(Pictures paired with source code)

*** Begin section ***

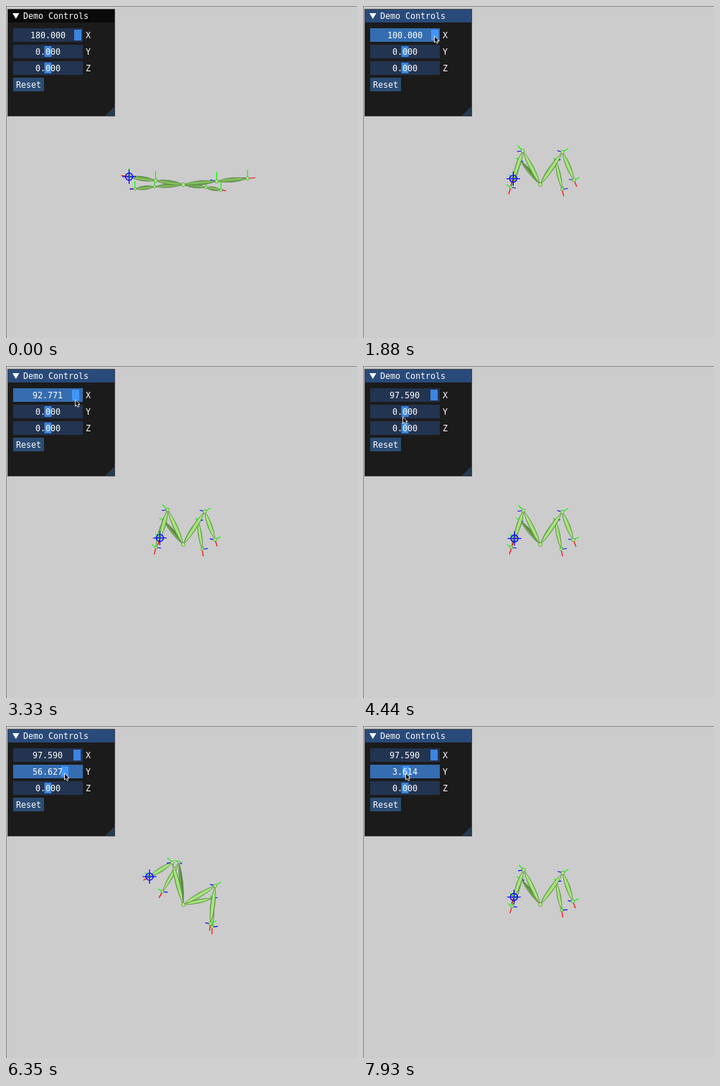
These frames come from a looping animation (489 by 463 pixels, 8000 ms). An HTML page with a canvas:

```html
<!DOCTYPE html>
<html lang="en">
<head>
<meta charset="utf-8">
<title>Demo Controls</title>
<style>
html, body { margin: 0; width: 100%; height: 100%; overflow: hidden; background: #ccc; }
canvas { display: block; }
</style>
</head>
<body>
<canvas id="stage" width="489" height="463"></canvas>
<script>
const ctx = document.getElementById('stage').getContext('2d');
const LOOP = 8000, ROOT = [247, 249];

// Slider moves: start, end, number of steps, final notch (0..83)
const MOVES_X = [[1970, 2410, 6, 68], [2780, 3330, 7, 80], [3610, 3700, 2, 82]];
const MOVES_Y = [[5010, 5011, 1, 43], [5400, 5580, 3, 50], [5670, 5940, 4, 70],
  [6350, 6890, 7, 38], [6980, 7150, 3, 20], [7250, 7251, 1, 17], [7740, 7930, 3, 43]];

// Each joint: position, shift with Y, shift with X, green axis, blue axis
const BENT = [
  { far: 1, knee: [219, 215, 8, -9, .5, 0, -6, -3, 4, 2], foot: [207, 253, 4, -8, 3, 0, -6, -4, 7, 1] },
  { far: 1, knee: [268, 215.5, 7, 9, -1, .5, -3, -4, 7, -1], foot: [276, 255.5, 4, 9, -4, 0, 2, -4, 8, -1] },
  { knee: [223.5, 201.5, 3, -4, 2.5, -1.5, -7, -7, -8, 1], foot: [211, 240.5, -4, -11, 5, -1, -6, -6, 0, 0] },
  { knee: [277.5, 203.5, 5, 7, -1, -.7, 8, -5, -7, -2], foot: [293, 242.5, -3, 12, -3, -.7, 8, -4, -7, -1] }
];
const FLAT = [
  { far: 1, knee: [207, 252, 0, -7, 0, 0], foot: [179.5, 255, 0, -11, -7, 0] },
  { far: 1, knee: [278.5, 253, 0, -5, 8, 1], foot: [299.5, 256.5, 0, -11, 3, 0] },
  { knee: [208.5, 243.5, 0, -13, 0, 0], foot: [171.5, 238, 0, -12, 0, 0] },
  { knee: [293.5, 244.5, 0, -13, -9, -2], foot: [336.5, 240.5, 0, -12, -8, -1] }
];

const degrees = n => n * 200 / 83 - 100;
const within = (t, a, b) => t >= a && t < b;

function notch(moves, v, t) {
  for (const [a, b, steps, to] of moves) {
    if (t < a) break;
    const i = Math.min(steps, 1 + Math.floor((t - a) / (b - a) * (steps - 1) + .01));
    v = Math.round(v + (to - v) * i / steps);
  }
  return v;
}

function line(x, y, dx, dy, color) {
  ctx.strokeStyle = color;
  ctx.lineWidth = 1.2;
  ctx.beginPath();
  ctx.moveTo(x, y);
  ctx.lineTo(x + dx, y + dy);
  ctx.stroke();
}

function path(points, fill) {
  ctx.fillStyle = fill;
  ctx.beginPath();
  points.forEach(p => ctx.lineTo(...p));
  ctx.closePath();
  ctx.fill();
}

function rect(x, y, w, h, fill) {
  ctx.fillStyle = fill;
  ctx.fillRect(x, y, w, h);
}

function text(s, x, y) {
  ctx.fillStyle = '#fff';
  ctx.fillText(s, x, y);
}

// Spindle shaded across its width
function bone([ax, ay], [bx, by], width, tones) {
  const dx = bx - ax, dy = by - ay, len = Math.hypot(dx, dy) || 1;
  const mx = (ax + bx) / 2, my = (ay + by) / 2;
  const px = -dy / len * width, py = dx / len * width;
  const g = ctx.createLinearGradient(mx - px / 2, my - py / 2, mx + px / 2, my + py / 2);
  tones.forEach((c, i) => g.addColorStop(i / (tones.length - 1), c));
  ctx.beginPath();
  ctx.moveTo(ax, ay);
  ctx.quadraticCurveTo(mx + px, my + py, bx, by);
  ctx.quadraticCurveTo(mx - px, my - py, ax, ay);
  ctx.fillStyle = g;
  ctx.fill();
  ctx.strokeStyle = '#5c8945';
  ctx.lineWidth = .8;
  ctx.stroke();
}

function ball(x, y, r) {
  ctx.beginPath();
  ctx.arc(x, y, r, 0, 7);
  ctx.fillStyle = '#aaf07c';
  ctx.fill();
  ctx.strokeStyle = '#62964a';
  ctx.lineWidth = .8;
  ctx.stroke();
}

function creature(flat, degX, degY) {
  const u = degY / 20.48, v = (97.59 - degX) / 7.23;
  const pose = j => flat ? j : [j[0] + u * j[2] + v * j[4], j[1] + u * j[3] + v * j[5], ...j.slice(6)];
  const bright = ['#6da14f', '#a6e87a', '#a6e87a', '#77ad58'];
  const dim = ['#8fc76a', '#66914d', '#527a3e'];
  const low = ['#55803d', '#8cc964', '#76ad54', '#567c40'];
  const legs = (flat ? FLAT : BENT).map(l => ({ far: l.far, knee: pose(l.knee), foot: pose(l.foot) }));
  legs.forEach(({ far, knee, foot }, i) => {
    const k = knee.slice(0, 2), f = foot.slice(0, 2);
    const dx = f[0] - k[0], dy = f[1] - k[1], len = Math.hypot(dx, dy) || 1;
    const red = flat ? (far ? 7 : 11) : 10;
    line(...f, dx / len * red, dy / len * red, '#f00');
    for (const j of [knee, foot]) line(j[0], j[1], j[4], j[5], '#00f');
    bone(ROOT, k, far ? 5 : 6, flat ? low : i == 0 ? dim : bright);
    bone(k, f, far ? 5 : 6, flat ? low : bright);
    for (const j of [knee, foot]) {
      line(j[0], j[1], j[2], j[3], '#0f0');
      ball(j[0], j[1], far ? 2 : 2.4);
    }
  });
  ball(...ROOT, 2.6);

  const [x, y] = legs[2].foot;
  ctx.strokeStyle = '#00f';
  ctx.lineWidth = 1.4;
  ctx.beginPath();
  ctx.arc(x, y, 5, 0, 7);
  ctx.stroke();
  line(x - 9.5, y, 19, 0, '#00f');
  line(x, y - 10, 0, 20, '#00f');
}

function slider(y, label, n, value, state) {
  rect(10, y, 97, 19, ['#233450', '#2b4c74', '#356db0'][state]);
  rect(12 + n, y + 2, 10, 15, state == 2 ? '#4296fa' : '#3d85e0');
  const s = value.toFixed(3);
  text(s, Math.floor(58.5 - s.length * 3.5), y + 14);
  text(label, 111, y + 14);
}

function pointer(t, nx, ny) {
  if (t < 1340 || within(t, 2600, 2780) || within(t, 3970, 4440) || within(t, 5400, 6350)) return;
  let x, y;
  if (t < 3790) [x, y] = [16.5 + nx, t < 1970 ? 42 : t < 2780 ? 46 : 47];
  else if (t < 3970) [x, y] = [95, 52];
  else if (t < 4530) [x, y] = [55.5, 71];
  else if (t < 4620) [x, y] = [56, 80];
  else if (t < 5010) [x, y] = [58, 69];
  else [x, y] = [16.5 + ny, 66];
  const shape = [[0, 0], [0, 9], [2, 7.3], [3.6, 10.3], [5.2, 9.5], [3.9, 6.6], [6.5, 6.4]];
  path(shape.map(([a, b]) => [x + a, y + b]), '#000');
  ctx.strokeStyle = '#fff';
  ctx.lineWidth = .9;
  ctx.stroke();
}

function draw(now) {
  const t = now % LOOP, flat = t < 1340;
  const nx = notch(MOVES_X, 83, t), ny = notch(MOVES_Y, 41.5, t);
  const degX = flat ? 180 : degrees(nx), degY = degrees(ny);

  rect(0, 0, 489, 463, '#ccc');
  rect(0, 0, 489, 1, '#888');
  rect(0, 0, 1, 463, '#888');
  creature(flat, degX, degY);

  rect(2, 4, 150, 150, '#45454c');
  rect(3, 5, 148, 148, '#1b1b1b');
  rect(3, 5, 148, 18, flat ? '#0a0a0a' : '#294a7a');
  path([[9, 10], [18.5, 10], [13.75, 18]], '#fff');
  path([[151, 140], [151, 153], [138, 153]], '#25394f');
  ctx.font = '11.63px "DejaVu Sans Mono", monospace';
  text('Demo Controls', 24, 18);

  const stateX = within(t, 1340, 3790) ? 2 : within(t, 90, 3970) ? 1 : 0;
  const stateY = t >= 5010 ? 2 : t >= 4620 ? 1 : 0;
  slider(31, 'X', nx, degX, stateX);
  slider(54, 'Y', ny, degY, stateY);
  slider(77, 'Z', 41.5, 0, within(t, 4530, 4620) ? 1 : 0);
  rect(10, 100, 43, 19, '#2b4c74');
  text('Reset', 14, 114);
  pointer(t, nx, ny);
}

const start = performance.now();
function tick() {
  draw(performance.now() - start);
  requestAnimationFrame(tick);
}
tick();
</script>
</body>
</html>
```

*** End section ***

Take the entries above and copy out all lines with the string "bright".

Response area:
  const bright = ['#6da14f', '#a6e87a', '#a6e87a', '#77ad58'];
    bone(ROOT, k, far ? 5 : 6, flat ? low : i == 0 ? dim : bright);
    bone(k, f, far ? 5 : 6, flat ? low : bright);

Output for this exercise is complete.